- slide 1 of 1
Aesthetics of Camera Movement
A camera’s movement provides more than an audience’s viewpoint and perspective of the action. Movement may also provide an aesthetic means by establishing emotions, whether of a character’s or from experiencing it from a third-person perspective. Always, when the camera moves, it moves in relation to something, and that something may either be a character or an object. Camera movement should be planned ahead of time, and employed dependently along with camera angles and composition to create any effective emotions all around.
Like a musical symphony or a dance, there’s always a rhythm to a scene when the camera moves through space--even when the camera is static. And when captured effectively, the audience will capture the mood you intended. Whether it’s a graceful dance across a dance floor or a bumpy ride through the desert, there are endless ways to create an effective experience for the viewer--all with just camera movement. The possibilities are endless. If you want to capture the ‘feel’ of riding a roller coaster, you wouldn’t just shoot a wide shot of the entire roller coaster and call it a ride, you would want to actually shoot it from a seat, and move with it, right?
Before planning a camera’s movement(s), considers two things: the narrative’s perspective (e.g. first person, third person); and the relation between an object or character and his/her environment, including emotions.
Depending on the narrative’s perspective, camera movement will first depend on how and who is telling the story. In film, this is usually a combination of more than one. If from a first-person perspective, you may want to include some handheld point of view shots (POV), as if seeing from the eyes of the character experiencing the action. Shots set up at the character’s eye level along with certain camera movements may mimic the way characters view their surroundings. For example, pans mimic the turning of a head in order to see the surroundings. Handheld dolly shots or Steadicam shots work best for POV shots of a character, and will give the audience a look (and feel) of what the character is experiencing. If you’re wanting to shoot the entire film from the first person perspective with all POV shots, keep the audience engaged with other creative techniques or camera angles and compositions, for an overly shaky camera throughout the entire length can disorient the viewers and have them lose interest; use a still camera or Steadicam for some of the shots.
How a camera moves around the characters and objects also contributes emotions to the narrative or action. No matter the narrative’s perspective, the way a camera moves will ultimately detail the emotion of the action and the relation between object(s) and character(s). Imagine a fight scene with graceful and smooth sweeping tracking and crane shots around two character’s fighting. The scene may create an epic feel, a dreamlike state, or capturing the fight as if an art, such as a dance. Now, imagine the same fight scene, this time with shaky, handheld dolly shots. This will create a more edgy feel, heightened with anticipation and uncertainty. Depending on the overall mood, consider the relation between the subjects involved in the action. Don’t be afraid to move the camera inside and/or around the action.

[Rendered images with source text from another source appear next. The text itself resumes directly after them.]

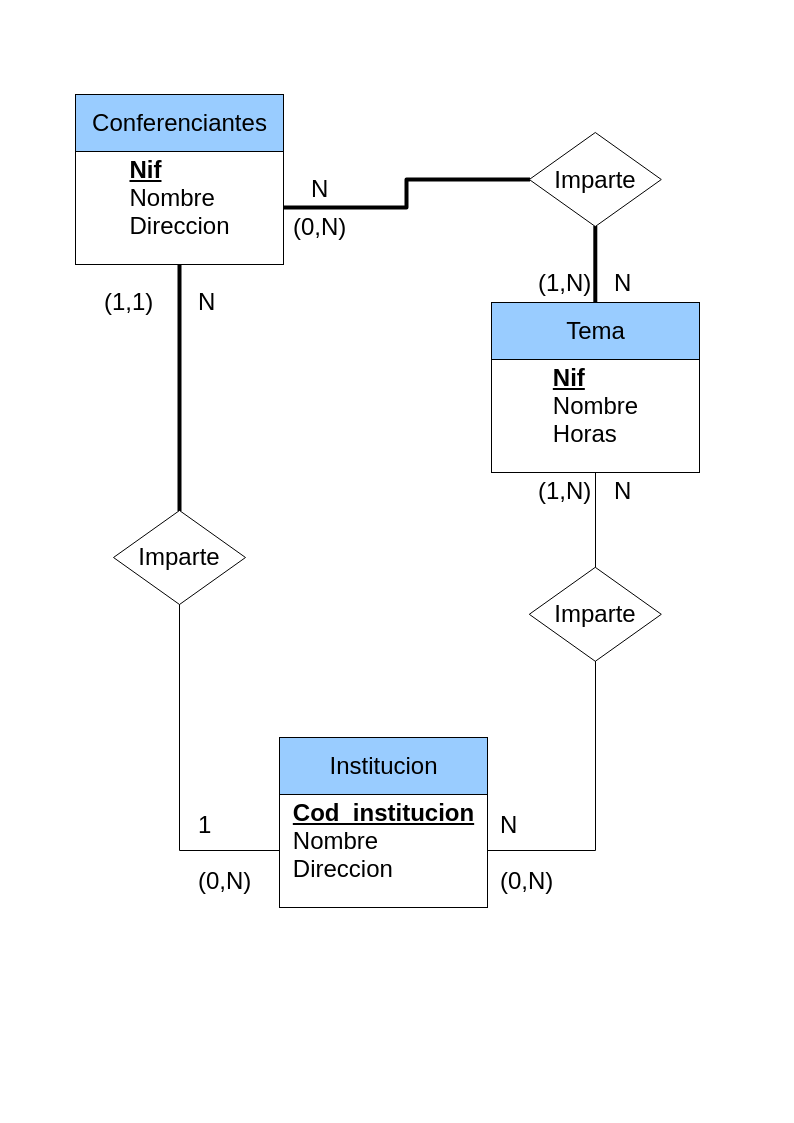
<!DOCTYPE html>
<html lang="es">
<head>
<meta charset="utf-8">
<title>Diagrama entidad-relación</title>
<style>
:root { --header: #99ccff; --ink: #000; --paper: #fff; }
* { box-sizing: border-box; margin: 0; padding: 0; }
html, body { width: 794px; height: 1123px; overflow: hidden; background: var(--paper); }
.diagram {
  position: relative; width: 794px; height: 1123px; overflow: hidden;
  color: var(--ink); font: 24px/28px "Liberation Sans", Arial, sans-serif;
}
.connectors { position: absolute; inset: 0; fill: none; stroke: var(--ink); }
.strong { stroke-width: 4; stroke-linejoin: round; }
.entity, .relation, .cardinality { position: absolute; left: var(--x); top: var(--y); white-space: nowrap; }
.entity {
  width: 209px; height: 171px; display: flex; flex-direction: column;
  border: 1px solid var(--ink); background: var(--paper);
}
.entity h2 {
  flex: 0 0 57px; display: flex; align-items: center; justify-content: center;
  font-size: 24px; font-weight: 400; background: var(--header); border-bottom: 1px solid var(--ink);
}
.attributes { align-self: center; padding-top: 4px; list-style: none; }
.key { font-weight: 700; text-decoration: underline; }
.relation { width: 132px; height: 94px; display: flex; align-items: center; justify-content: center; }
</style>
</head>
<body>
<main class="diagram">
  <svg class="connectors" width="794" height="1123" viewBox="0 0 794 1123" aria-hidden="true">
    <defs><polygon id="diamond" points="66,0 132,47 66,94 0,47" fill="#fff"/></defs>
    <polyline class="strong" points="283,207.5 406.5,207.5 406.5,179.5 530,179.5"/>
    <line class="strong" x1="595.3" y1="226" x2="595.3" y2="303"/>
    <line class="strong" x1="179.5" y1="264" x2="179.5" y2="511"/>
    <polyline points="179.5,604 179.5,850.5 280,850.5"/>
    <line x1="595.5" y1="472" x2="595.5" y2="568"/>
    <polyline points="595.5,661 595.5,850.5 487,850.5"/>
    <use href="#diamond" x="529.3" y="132.5"/>
    <use href="#diamond" x="113.5" y="510.5"/>
    <use href="#diamond" x="529.3" y="567.3"/>
  </svg>

  <section class="entity" style="--x:75px;--y:94px">
    <h2>Conferenciantes</h2>
    <ul class="attributes"><li class="key">Nif</li><li>Nombre</li><li>Direccion</li></ul>
  </section>
  <section class="entity" style="--x:491px;--y:302px">
    <h2>Tema</h2>
    <ul class="attributes"><li class="key">Nif</li><li>Nombre</li><li>Horas</li></ul>
  </section>
  <section class="entity" style="--x:279px;--y:737px">
    <h2>Institucion</h2>
    <ul class="attributes"><li class="key">Cod_institucion</li><li>Nombre</li><li>Direccion</li></ul>
  </section>

  <div class="relation" style="--x:529px;--y:133px">Imparte</div>
  <div class="relation" style="--x:113px;--y:510px">Imparte</div>
  <div class="relation" style="--x:529px;--y:567px">Imparte</div>

  <span class="cardinality" style="--x:311px;--y:175px">N</span>
  <span class="cardinality" style="--x:293px;--y:213px">(0,N)</span>
  <span class="cardinality" style="--x:104px;--y:288px">(1,1)</span>
  <span class="cardinality" style="--x:198px;--y:288px">N</span>
  <span class="cardinality" style="--x:538px;--y:269px">(1,N)</span>
  <span class="cardinality" style="--x:614px;--y:269px">N</span>
  <span class="cardinality" style="--x:538px;--y:477px">(1,N)</span>
  <span class="cardinality" style="--x:614px;--y:477px">N</span>
  <span class="cardinality" style="--x:198px;--y:811px">1</span>
  <span class="cardinality" style="--x:198px;--y:867px">(0,N)</span>
  <span class="cardinality" style="--x:500px;--y:811px">N</span>
  <span class="cardinality" style="--x:500px;--y:867px">(0,N)</span>
</main>
</body>
</html>
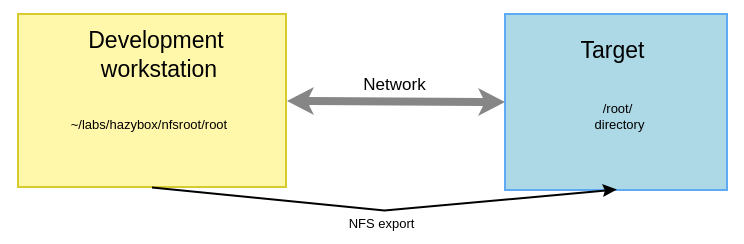
<!DOCTYPE html>
<html lang="en">
<head>
<meta charset="utf-8">
<title>Development workstation and target</title>
<style>
  :root {
    --page: #ffffff;
    --ink: #000000;
    --host-fill: #fff7aa;
    --host-line: #d8cb2e;
    --target-fill: #add8e6;
    --target-line: #5faaf5;
    --network: #868686;
  }
  * { box-sizing: border-box; margin: 0; }
  html, body { width: 744px; height: 244px; overflow: hidden; background: var(--page); }
  .diagram {
    position: relative;
    width: 744px;
    height: 244px;
    color: var(--ink);
    font: 13px/16px "Liberation Sans", Arial, sans-serif;
    text-align: center;
    white-space: nowrap;
  }
  .node {
    position: absolute;
    top: 13px;
    display: flex;
    flex-direction: column;
    border: 2px solid;
  }
  .node h2 { font-size: 23px; line-height: 29px; font-weight: 400; }
  .node span { display: block; }

  .host {
    left: 17px;
    width: 270px;
    height: 175px;
    padding-top: 11px;
    gap: 33px;
    background: var(--host-fill);
    border-color: var(--host-line);
  }
  .host h2 { padding-left: 8px; }
  .host h2 span + span { padding-left: 6px; }
  .host p { padding-right: 6px; }

  .target {
    left: 504px;
    width: 224px;
    height: 178px;
    padding-top: 21px;
    gap: 36px;
    background: var(--target-fill);
    border-color: var(--target-line);
  }
  .target h2 { padding-right: 7px; }
  .target p { padding-left: 7px; }
  .target p span:first-child { padding-right: 4px; }

  .connectors { position: absolute; inset: 0; }
  .network-link { fill: var(--network); }
  .export-line { fill: none; stroke: var(--ink); stroke-width: 2; }
  .export-head { fill: var(--ink); }

  .label { position: absolute; }
  .network-label { left: 344px; top: 75px; width: 101px; font-size: 17px; line-height: 20px; }
  .export-label { left: 331px; top: 216px; width: 101px; }
</style>
</head>
<body>
<main class="diagram">
  <section class="node host">
    <h2><span>Development</span><span>workstation</span></h2>
    <p>~/labs/hazybox/nfsroot/root</p>
  </section>

  <section class="node target">
    <h2>Target</h2>
    <p><span>/root/</span><span>directory</span></p>
  </section>

  <svg class="connectors" width="744" height="244" viewBox="0 0 744 244" aria-hidden="true">
    <polygon class="network-link" points="287,101 314,87 309,97 483,98 478,88 505,102 478,116 483,106 309,105 314,115"/>
    <polyline class="export-line" points="152,187.5 384.5,210.5 606,190.5"/>
    <polygon class="export-head" points="617,189.5 602,184 605,190.5 603,197"/>
  </svg>

  <p class="label network-label">Network</p>
  <p class="label export-label">NFS export</p>
</main>
</body>
</html>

Some emotions camera movements may reveal are: freedom, abandonment, excitement, fear and tension. Give the audience a better feeling of being present by revealing new space around the action and create emotion with the use of camera movement. Experiment to see what type of camera movements will work for your special production.